• [TASK TO COMPLETE]
Which lines of the data below include the string "height"? Return each of them.

/---

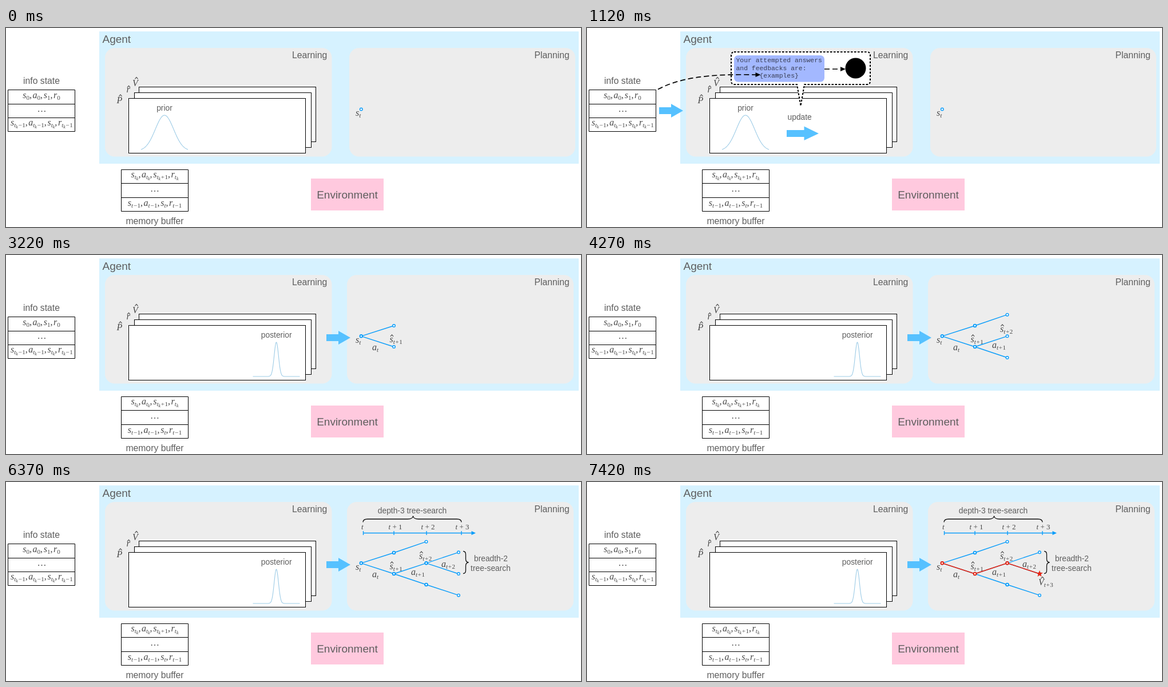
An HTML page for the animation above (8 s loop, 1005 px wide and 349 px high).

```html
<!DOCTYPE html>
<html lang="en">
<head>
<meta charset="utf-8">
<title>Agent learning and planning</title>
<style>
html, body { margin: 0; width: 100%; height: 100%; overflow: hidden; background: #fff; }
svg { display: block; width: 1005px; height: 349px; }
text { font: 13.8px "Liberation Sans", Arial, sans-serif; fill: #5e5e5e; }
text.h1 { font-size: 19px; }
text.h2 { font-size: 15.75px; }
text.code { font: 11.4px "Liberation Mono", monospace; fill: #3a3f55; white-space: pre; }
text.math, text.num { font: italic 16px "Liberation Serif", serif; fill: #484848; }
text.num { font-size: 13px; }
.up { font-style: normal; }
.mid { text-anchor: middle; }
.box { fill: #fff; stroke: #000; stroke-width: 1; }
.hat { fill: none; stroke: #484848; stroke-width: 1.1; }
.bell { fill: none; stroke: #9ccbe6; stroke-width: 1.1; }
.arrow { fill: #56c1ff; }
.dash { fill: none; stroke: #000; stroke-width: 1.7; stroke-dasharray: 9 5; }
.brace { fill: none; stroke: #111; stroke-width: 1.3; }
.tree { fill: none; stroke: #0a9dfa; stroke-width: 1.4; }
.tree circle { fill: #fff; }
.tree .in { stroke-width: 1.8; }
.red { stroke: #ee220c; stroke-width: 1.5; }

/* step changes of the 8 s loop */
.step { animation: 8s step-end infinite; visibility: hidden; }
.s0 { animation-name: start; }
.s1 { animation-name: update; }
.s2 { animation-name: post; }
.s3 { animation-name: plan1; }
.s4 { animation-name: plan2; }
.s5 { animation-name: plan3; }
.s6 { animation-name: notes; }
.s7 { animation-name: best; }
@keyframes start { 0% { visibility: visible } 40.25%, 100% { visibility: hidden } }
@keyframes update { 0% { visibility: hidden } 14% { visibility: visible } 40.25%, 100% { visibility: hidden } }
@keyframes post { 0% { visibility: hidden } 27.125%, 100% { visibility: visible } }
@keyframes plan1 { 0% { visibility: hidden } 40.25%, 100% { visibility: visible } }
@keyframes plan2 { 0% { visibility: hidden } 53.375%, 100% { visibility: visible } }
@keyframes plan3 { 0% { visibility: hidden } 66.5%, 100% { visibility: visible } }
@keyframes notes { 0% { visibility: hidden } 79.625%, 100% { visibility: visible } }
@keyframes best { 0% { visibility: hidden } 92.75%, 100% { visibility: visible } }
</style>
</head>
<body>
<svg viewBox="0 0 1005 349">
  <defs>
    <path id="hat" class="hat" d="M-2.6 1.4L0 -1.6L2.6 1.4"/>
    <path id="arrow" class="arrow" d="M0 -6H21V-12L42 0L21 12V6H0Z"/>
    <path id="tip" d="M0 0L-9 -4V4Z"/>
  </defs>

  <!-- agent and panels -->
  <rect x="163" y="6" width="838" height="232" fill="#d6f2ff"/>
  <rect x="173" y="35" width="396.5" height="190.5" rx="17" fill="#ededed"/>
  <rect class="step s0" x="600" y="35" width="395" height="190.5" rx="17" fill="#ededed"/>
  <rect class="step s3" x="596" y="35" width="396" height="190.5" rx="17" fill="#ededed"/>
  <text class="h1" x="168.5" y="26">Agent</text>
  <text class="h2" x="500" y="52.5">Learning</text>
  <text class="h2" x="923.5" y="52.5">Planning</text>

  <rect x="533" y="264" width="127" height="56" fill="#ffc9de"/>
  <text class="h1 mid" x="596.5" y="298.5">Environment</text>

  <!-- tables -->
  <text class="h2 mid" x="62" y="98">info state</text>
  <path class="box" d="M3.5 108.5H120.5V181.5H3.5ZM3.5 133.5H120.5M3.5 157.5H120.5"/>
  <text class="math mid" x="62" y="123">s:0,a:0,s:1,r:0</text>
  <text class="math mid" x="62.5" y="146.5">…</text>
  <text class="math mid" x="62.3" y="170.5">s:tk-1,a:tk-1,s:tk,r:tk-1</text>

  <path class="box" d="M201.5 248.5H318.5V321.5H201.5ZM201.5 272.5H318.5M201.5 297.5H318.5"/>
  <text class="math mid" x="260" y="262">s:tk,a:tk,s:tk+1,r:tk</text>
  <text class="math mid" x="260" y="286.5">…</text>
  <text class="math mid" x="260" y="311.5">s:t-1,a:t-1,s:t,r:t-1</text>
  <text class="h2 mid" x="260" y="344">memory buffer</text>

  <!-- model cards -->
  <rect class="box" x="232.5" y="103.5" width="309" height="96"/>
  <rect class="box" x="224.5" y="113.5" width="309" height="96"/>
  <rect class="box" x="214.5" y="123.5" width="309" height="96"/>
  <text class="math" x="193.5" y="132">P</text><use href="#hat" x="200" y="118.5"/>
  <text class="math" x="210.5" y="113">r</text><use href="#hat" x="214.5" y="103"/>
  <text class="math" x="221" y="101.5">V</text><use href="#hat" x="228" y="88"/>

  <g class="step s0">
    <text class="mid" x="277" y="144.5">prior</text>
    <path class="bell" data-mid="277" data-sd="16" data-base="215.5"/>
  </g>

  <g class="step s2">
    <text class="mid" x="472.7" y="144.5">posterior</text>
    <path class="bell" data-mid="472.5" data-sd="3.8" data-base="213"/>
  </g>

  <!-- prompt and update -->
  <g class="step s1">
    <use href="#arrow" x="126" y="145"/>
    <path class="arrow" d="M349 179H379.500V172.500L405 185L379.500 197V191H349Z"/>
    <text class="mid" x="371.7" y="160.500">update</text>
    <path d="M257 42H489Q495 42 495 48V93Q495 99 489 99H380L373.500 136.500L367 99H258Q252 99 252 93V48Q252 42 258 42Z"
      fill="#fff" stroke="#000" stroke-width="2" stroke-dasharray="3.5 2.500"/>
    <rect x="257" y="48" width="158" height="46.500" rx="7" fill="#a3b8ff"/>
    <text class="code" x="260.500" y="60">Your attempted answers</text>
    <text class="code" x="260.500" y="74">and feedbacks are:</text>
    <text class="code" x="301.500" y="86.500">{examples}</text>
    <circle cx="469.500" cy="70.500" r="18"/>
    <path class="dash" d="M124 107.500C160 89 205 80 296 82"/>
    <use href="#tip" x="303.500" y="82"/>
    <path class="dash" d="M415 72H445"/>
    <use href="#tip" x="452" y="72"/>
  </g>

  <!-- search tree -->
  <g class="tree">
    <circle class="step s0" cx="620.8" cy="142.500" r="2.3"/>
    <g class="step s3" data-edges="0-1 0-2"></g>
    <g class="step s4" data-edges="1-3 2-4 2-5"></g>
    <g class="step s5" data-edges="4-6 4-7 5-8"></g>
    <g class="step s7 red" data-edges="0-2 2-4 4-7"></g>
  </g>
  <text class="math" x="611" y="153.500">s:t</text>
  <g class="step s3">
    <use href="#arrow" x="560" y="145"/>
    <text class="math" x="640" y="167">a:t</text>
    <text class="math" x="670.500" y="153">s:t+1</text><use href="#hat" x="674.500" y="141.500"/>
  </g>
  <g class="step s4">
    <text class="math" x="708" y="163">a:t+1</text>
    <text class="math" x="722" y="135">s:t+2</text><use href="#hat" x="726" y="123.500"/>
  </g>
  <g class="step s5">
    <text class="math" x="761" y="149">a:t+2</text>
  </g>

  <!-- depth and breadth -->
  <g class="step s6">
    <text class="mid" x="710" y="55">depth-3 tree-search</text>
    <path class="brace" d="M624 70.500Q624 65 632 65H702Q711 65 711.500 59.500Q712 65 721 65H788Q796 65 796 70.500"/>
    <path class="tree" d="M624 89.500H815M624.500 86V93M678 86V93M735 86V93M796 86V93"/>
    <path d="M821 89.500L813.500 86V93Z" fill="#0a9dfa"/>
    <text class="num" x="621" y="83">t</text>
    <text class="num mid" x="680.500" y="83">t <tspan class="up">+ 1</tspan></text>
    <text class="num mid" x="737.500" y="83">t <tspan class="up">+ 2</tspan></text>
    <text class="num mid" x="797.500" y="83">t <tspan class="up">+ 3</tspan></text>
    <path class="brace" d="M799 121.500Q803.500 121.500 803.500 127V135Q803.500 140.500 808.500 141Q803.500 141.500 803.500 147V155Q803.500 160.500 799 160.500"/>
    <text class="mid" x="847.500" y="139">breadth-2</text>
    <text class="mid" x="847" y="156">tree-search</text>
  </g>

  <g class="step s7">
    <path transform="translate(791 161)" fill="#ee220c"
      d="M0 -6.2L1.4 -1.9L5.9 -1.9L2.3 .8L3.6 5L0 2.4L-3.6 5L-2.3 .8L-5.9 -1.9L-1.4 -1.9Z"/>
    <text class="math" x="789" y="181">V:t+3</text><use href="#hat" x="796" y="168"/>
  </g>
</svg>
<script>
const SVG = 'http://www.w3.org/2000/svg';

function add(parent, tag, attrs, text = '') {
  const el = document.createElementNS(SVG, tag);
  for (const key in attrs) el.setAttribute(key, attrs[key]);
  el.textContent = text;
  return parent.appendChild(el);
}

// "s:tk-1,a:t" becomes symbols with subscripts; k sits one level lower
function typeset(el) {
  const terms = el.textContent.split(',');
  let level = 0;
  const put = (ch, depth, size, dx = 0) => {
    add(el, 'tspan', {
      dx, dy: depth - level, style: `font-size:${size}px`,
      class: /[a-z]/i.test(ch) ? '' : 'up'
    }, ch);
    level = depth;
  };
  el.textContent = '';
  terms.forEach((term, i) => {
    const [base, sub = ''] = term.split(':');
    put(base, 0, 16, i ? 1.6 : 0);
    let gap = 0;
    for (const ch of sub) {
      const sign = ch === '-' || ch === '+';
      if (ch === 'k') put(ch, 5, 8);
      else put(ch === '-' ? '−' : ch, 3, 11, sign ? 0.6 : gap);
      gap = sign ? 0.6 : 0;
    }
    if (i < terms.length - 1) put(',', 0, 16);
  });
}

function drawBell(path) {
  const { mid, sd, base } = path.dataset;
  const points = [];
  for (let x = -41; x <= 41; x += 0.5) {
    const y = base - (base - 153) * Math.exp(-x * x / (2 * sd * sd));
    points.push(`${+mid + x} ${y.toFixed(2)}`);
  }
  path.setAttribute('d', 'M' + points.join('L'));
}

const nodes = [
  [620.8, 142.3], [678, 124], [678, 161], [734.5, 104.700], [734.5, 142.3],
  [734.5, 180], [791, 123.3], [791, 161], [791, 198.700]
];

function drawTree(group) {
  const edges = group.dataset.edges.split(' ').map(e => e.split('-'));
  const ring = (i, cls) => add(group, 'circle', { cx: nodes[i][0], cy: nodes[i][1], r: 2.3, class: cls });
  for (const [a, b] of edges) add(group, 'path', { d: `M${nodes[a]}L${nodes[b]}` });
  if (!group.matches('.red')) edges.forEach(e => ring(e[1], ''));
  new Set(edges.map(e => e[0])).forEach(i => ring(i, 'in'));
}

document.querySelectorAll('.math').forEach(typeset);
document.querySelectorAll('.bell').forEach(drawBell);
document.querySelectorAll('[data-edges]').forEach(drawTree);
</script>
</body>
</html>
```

\---

• [RESULT OF THIS TASK]
html, body { margin: 0; width: 100%; height: 100%; overflow: hidden; background: #fff; }
svg { display: block; width: 1005px; height: 349px; }
  <rect x="163" y="6" width="838" height="232" fill="#d6f2ff"/>
  <rect x="173" y="35" width="396.5" height="190.5" rx="17" fill="#ededed"/>
  <rect class="step s0" x="600" y="35" width="395" height="190.5" rx="17" fill="#ededed"/>
  <rect class="step s3" x="596" y="35" width="396" height="190.5" rx="17" fill="#ededed"/>
  <rect x="533" y="264" width="127" height="56" fill="#ffc9de"/>
  <rect class="box" x="232.5" y="103.5" width="309" height="96"/>
  <rect class="box" x="224.5" y="113.5" width="309" height="96"/>
  <rect class="box" x="214.5" y="123.5" width="309" height="96"/>
    <rect x="257" y="48" width="158" height="46.500" rx="7" fill="#a3b8ff"/>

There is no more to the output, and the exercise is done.